Green Street Academy opens in West Baltimore


— The Green Street Academy building is as important to West Baltimore today, as the ground it stands on was decades ago.

The official grand opening of the six to twelfth grade charter school located in the formerly vacant Gwynns Falls Junior High School was held on Monday, September 21, 2015.

Green Street Academy students show off produce made possible through the urban agriculture component of the charter school’s curriculum.

(Courtesy Photos/Green Street Academy)

Green Street Academy students show off produce made possible through the urban agriculture component of the charter school’s curriculum.

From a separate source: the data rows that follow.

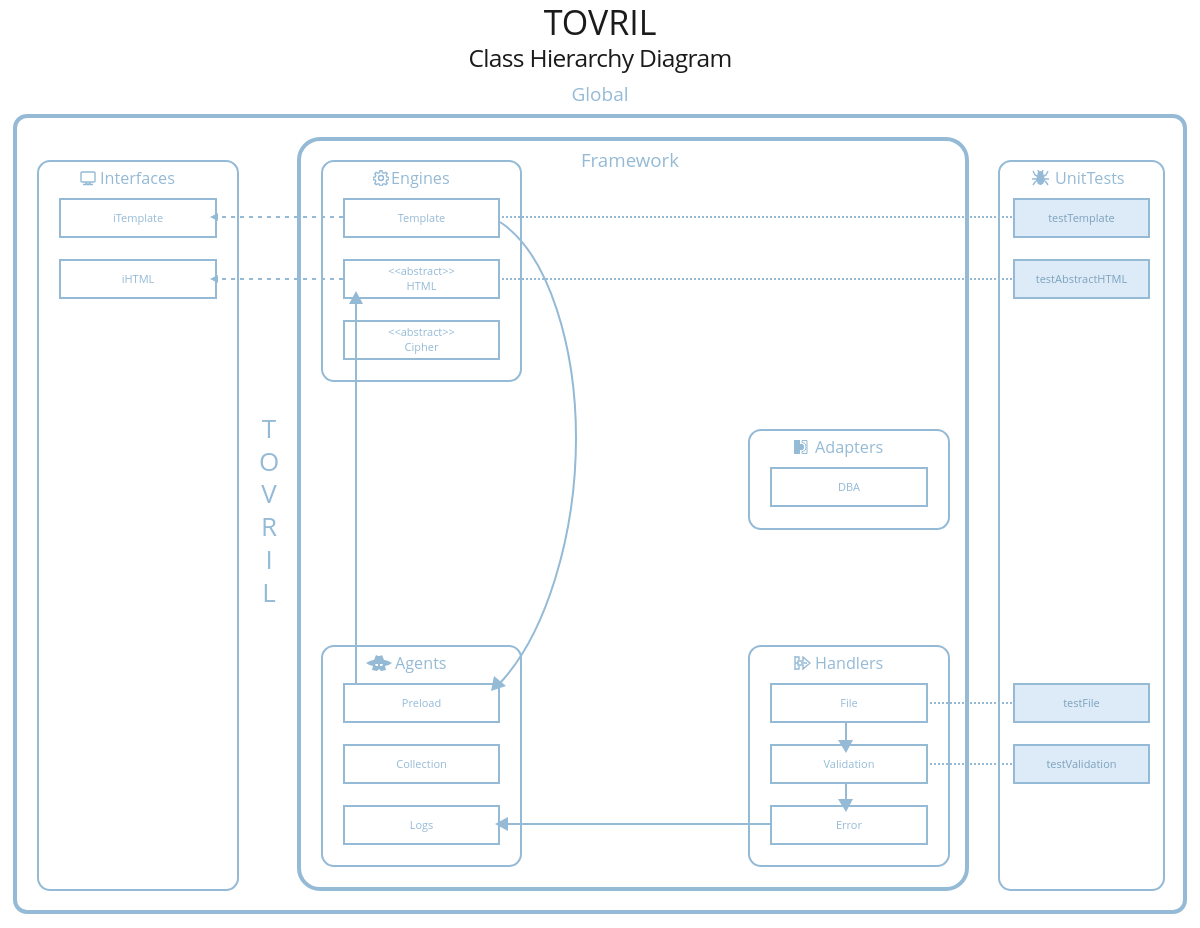
<!DOCTYPE html>
<html lang="en">
<head>
<meta charset="utf-8">
<title>TOVRIL Class Hierarchy Diagram</title>
<style>
:root {
  --line: #95bad6;
  --label: #95bad6;
  --test-fill: #dcebf7;
  --test-label: #7ea2bd;
  --ink: #1c1a1b;
  --paper: #ffffff;
}
* { box-sizing: border-box; margin: 0; padding: 0; }
html, body { width: 1200px; height: 928px; overflow: hidden; background: var(--paper); }
body { font-family: "Open Sans", "Noto Sans", sans-serif; color: var(--label); }
.diagram { position: relative; width: 1200px; height: 928px; overflow: hidden; }

.heading { display: flex; flex-direction: column; align-items: center; padding-top: 2px; color: var(--ink); }
.heading h1 { font-size: 34px; line-height: 40px; font-weight: 400; }
.heading p { font-size: 24.5px; line-height: 32px; letter-spacing: -0.65px; }
.heading .scope { font-size: 19px; line-height: 40px; letter-spacing: 0; color: var(--label); }

.frame { position: absolute; border: 4px solid var(--line); }
.global { left: 13px; top: 114px; width: 1174px; height: 800px; border-radius: 14px; }
.framework { left: 297px; top: 137px; width: 672px; height: 754px; border-radius: 23px; }
.framework-label { position: absolute; left: 530px; top: 146px; width: 200px; text-align: center; font-size: 18.7px; line-height: 28px; font-weight: 400; }

.side-name { position: absolute; left: 254px; top: 412px; width: 30px; display: flex; flex-direction: column; align-items: center; font-size: 26px; line-height: 32.7px; }

.group { position: absolute; width: 202px; display: flex; flex-direction: column; gap: 21px; padding: 0 20px; border: 2px solid var(--line); border-radius: 13px; }
.group h2 { display: flex; align-items: center; height: 32px; margin-bottom: -17px; padding-left: var(--indent); gap: var(--icon-gap); font-size: 16.2px; line-height: 32px; font-weight: 400; white-space: nowrap; }
.group h2 svg { flex: none; }
.interfaces { left: 37px; top: 160px; height: 731px; --indent: 21px; --icon-gap: 4px; }
.engines { left: 321px; top: 160px; width: 201px; height: 222px; --indent: 30px; --icon-gap: 2px; }
.agents { left: 321px; top: 645px; width: 201px; height: 222px; --indent: 23px; --icon-gap: 3px; }
.adapters { left: 748px; top: 429px; height: 101px; --indent: 23px; --icon-gap: 7px; }
.handlers { left: 748px; top: 645px; height: 222px; --indent: 24px; --icon-gap: 4px; }
.unit-tests { left: 998px; top: 160px; width: 167px; height: 731px; padding: 0 13px; --indent: 19px; --icon-gap: 6px; }

.node { flex: none; height: 40px; display: flex; flex-direction: column; align-items: center; justify-content: center; border: 2px solid var(--line); font-size: 11px; line-height: 15px; padding-bottom: 2px; }
.unit-tests .node { background: var(--test-fill); color: var(--test-label); }
.unit-tests .lower { margin-top: 363px; }

.connections { position: absolute; left: 0; top: 0; fill: none; stroke: var(--line); stroke-width: 2; }
.connections .implements { stroke-dasharray: 4 5; }
.connections .tests { stroke-dasharray: 2 2; }
.connections .heads { fill: var(--line); stroke: none; }
.icon { fill: none; stroke: var(--line); stroke-width: 1.4; }
.icon .solid { fill: var(--line); stroke: none; }
.icon .gap { fill: var(--paper); stroke: none; }
</style>
</head>
<body>
<main class="diagram">
  <header class="heading">
    <h1>TOVRIL</h1>
    <p>Class Hierarchy Diagram</p>
    <p class="scope">Global</p>
  </header>

  <div class="frame global"></div>
  <div class="frame framework"></div>
  <h2 class="framework-label">Framework</h2>

  <div class="side-name" aria-label="TOVRIL"><span>T</span><span>O</span><span>V</span><span>R</span><span>I</span><span>L</span></div>

  <section class="group interfaces">
    <h2>
      <svg class="icon" width="16" height="16" viewBox="0 0 16 16" aria-hidden="true">
        <rect x="1" y="2" width="14" height="10" rx="1"/>
        <path d="M6 12v2h4v-2M3 14.5h10"/>
      </svg>
      Interfaces
    </h2>
    <div class="node">iTemplate</div>
    <div class="node">iHTML</div>
  </section>

  <section class="group engines">
    <h2>
      <svg class="icon" width="16" height="16" viewBox="0 0 16 16" aria-hidden="true">
        <path d="M7 1h2l.5 2 1.5.6 1.800-1 1.400 1.400-1 1.800.6 1.500 2 .5v2l-2 .5-.6 1.500 1 1.800-1.400 1.400-1.800-1-1.500.6-.5 2h-2l-.5-2-1.500-.6-1.800 1-1.400-1.400 1-1.800-.6-1.500-2-.5v-2l2-.5.6-1.500-1-1.800 1.400-1.400 1.800 1 1.500-.6z" transform="translate(0 -.3)"/>
        <circle cx="8" cy="8" r="2.500"/>
      </svg>
      Engines
    </h2>
    <div class="node">Template</div>
    <div class="node"><span>&lt;&lt;abstract&gt;&gt;</span><span>HTML</span></div>
    <div class="node"><span>&lt;&lt;abstract&gt;&gt;</span><span>Cipher</span></div>
  </section>

  <section class="group agents">
    <h2>
      <svg class="icon" width="26" height="18" viewBox="0 0 26 18" aria-hidden="true">
        <path class="solid" d="M0 9Q5 6 8 6L10 1Q13 3 16 1L18 6Q21 6 26 9Q22 12 19 12L20 16L15 17L13 15L11 17L6 16L7 12Q4 12 0 9Z"/>
        <path class="gap" d="M9 10h3v2h-2zM14 10h3l-1 2h-2z"/>
      </svg>
      Agents
    </h2>
    <div class="node">Preload</div>
    <div class="node">Collection</div>
    <div class="node">Logs</div>
  </section>

  <section class="group adapters">
    <h2>
      <svg class="icon" width="15" height="16" viewBox="0 0 15 16" aria-hidden="true">
        <path class="solid" d="M1 1h6v4q4-1 4 3t-4 3v4h-6z"/>
        <path d="M9 1.500h5v13h-5v-2q4 0 4-4.500t-4-4.500z" stroke-width="1"/>
      </svg>
      Adapters
    </h2>
    <div class="node">DBA</div>
  </section>

  <section class="group handlers">
    <h2>
      <svg class="icon" width="17" height="16" viewBox="0 0 17 16" aria-hidden="true">
        <path d="M1 1v14M1 2h4v3M1 14h4v-3M1 8h3"/>
        <path d="M4 6h5v-4l7 6-7 6v-4h-5zM7 8h6"/>
      </svg>
      Handlers
    </h2>
    <div class="node">File</div>
    <div class="node">Validation</div>
    <div class="node">Error</div>
  </section>

  <section class="group unit-tests">
    <h2>
      <svg class="icon" width="17" height="16" viewBox="0 0 17 16" aria-hidden="true">
        <path d="M1 1l2 4 4 2M16 1l-2 4-4 2M0 9h17M1 15l2-3 4-3M16 15l-2-3-4-3M6 0l1 3M11 0l-1 3"/>
        <ellipse class="solid" cx="8.500" cy="9" rx="4" ry="6"/>
        <circle class="solid" cx="8.500" cy="4" r="3"/>
      </svg>
      UnitTests
    </h2>
    <div class="node">testTemplate</div>
    <div class="node">testAbstractHTML</div>
    <div class="node lower">testFile</div>
    <div class="node">testValidation</div>
  </section>

  <svg class="connections" width="1200" height="928" viewBox="0 0 1200 928" aria-hidden="true">
    <g class="implements">
      <path d="M343 217H217M343 279H217"/>
    </g>
    <g class="tests">
      <path d="M502 217H1013M502 279H1013M930 703H1013M930 764H1013"/>
    </g>
    <path d="M356 684V302"/>
    <path d="M500 222C550 255 576 350 576 438C576 535 546 634 500 683"/>
    <path d="M771 824H506"/>
    <path d="M846 722V742M846 783V801"/>
    <g class="heads">
      <polygon points="210,217 218,213 218,221"/>
      <polygon points="210,279 218,275 218,283"/>
      <polygon points="356,291 363,304 349,304"/>
      <polygon points="491,691 494,676 506,686"/>
      <polygon points="495,824 508,817 508,831"/>
      <polygon points="846,753 838,740 853,740"/>
      <polygon points="846,812 838,799 853,799"/>
    </g>
  </svg>
</main>
</body>
</html>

The ceremony brought out a host of students, teachers and local officials including Democratic Representative Elijah Cummings who attended the historic former Gwynns Falls Park Junior High, who delivered the keynote address.

“I can barely recognize my old junior high school,” Cummings said during the ceremony. “I am inspired by the teaching philosophy and commitment to this neighborhood exhibited by everyone at this school. I know that the dedicated staff at this school will instill every student that walks in these halls to have confidence in their competence to make their future dreams a reality.”

The building is an actualization of the vision of this school— to be a driver of environmental and more importantly economic, sustainability in the community, according to Green Street Academy’s Executive Director, Dan Schochor.

“Since 2009, the idea has been in the works and we’ve been building for two years,” Schochor said of the $23 million renovation that took place to make the opening a reality. “To get to this point makes it incredibly clear that the powerful vision of the school and getting the right people involved at the right time took the ability to maintain a certain amount of flexibility and the financial resources would not have come without all of those components.”

Schochor and others successfully combined loans and donations, including a $14 million loan from Bank of America and a $2 million loan from the Reinvestment Fund, which develops projects, to renovate the building that will eventually accommodate 875 students from grades six to 12.

The need for more STEM labs, humanities classrooms, food service and athletic space, coupled with a desire to create a signature presence in the West Baltimore area, resulted in the former Gwynns Falls Park Junior High School being chosen as the new site of Green Street Academy, school officials noted.

“The school to this point has held an incredibly important place in community,” Schochor said. “Before we moved here we were located sort of on the outskirts of where our students were coming from, not in the epicenter.

“We do know that West Baltimore needs access to high quality education. They need access to economics, healthy food and those are key components to being healthy and prepared,” he said.

Green Street Academy features a sustainability-focused curriculum that includes growing vegetables, chicken coops and tilapia farms. Advanced technology, energy, construction, agriculture, healthcare and entrepreneurship are subjects touted at the school.

The school also boasts a virtual Reality Labs that will take students through active construction sites and partnerships with the United States Department of Forestry and the University of Maryland Medical School to provide students with competitive internship experiences and industry certifications.

The Academy’s opening is a welcome break from the pattern of divestment from the once middle-class St. Joseph’s neighborhood in West Baltimore where the median income of the neighborhood is now $36,000 [annually] and nearly half of the residents don’t have high school diplomas, according to a news release.

The Academy believes that its commitment to educating not only students, but parents and residents of the community, will be a integral element in supporting an upward mobility and economic sustainability for the entire St. Joseph’s neighborhood.

“We plan to offer certification and internship programs that will give out students a leg up, preparing whether they go to college or enter a career,” Schochor said.

“Our scholars, our students, they are benefiting right now and, in the intermediate sense, it will be our families and the community who benefits,” he said. “In the long term, Baltimore and its businesses that call the city home will benefit and we will not only try to accomplish all of our ambitious goals, but we will do it 875 students at a time.”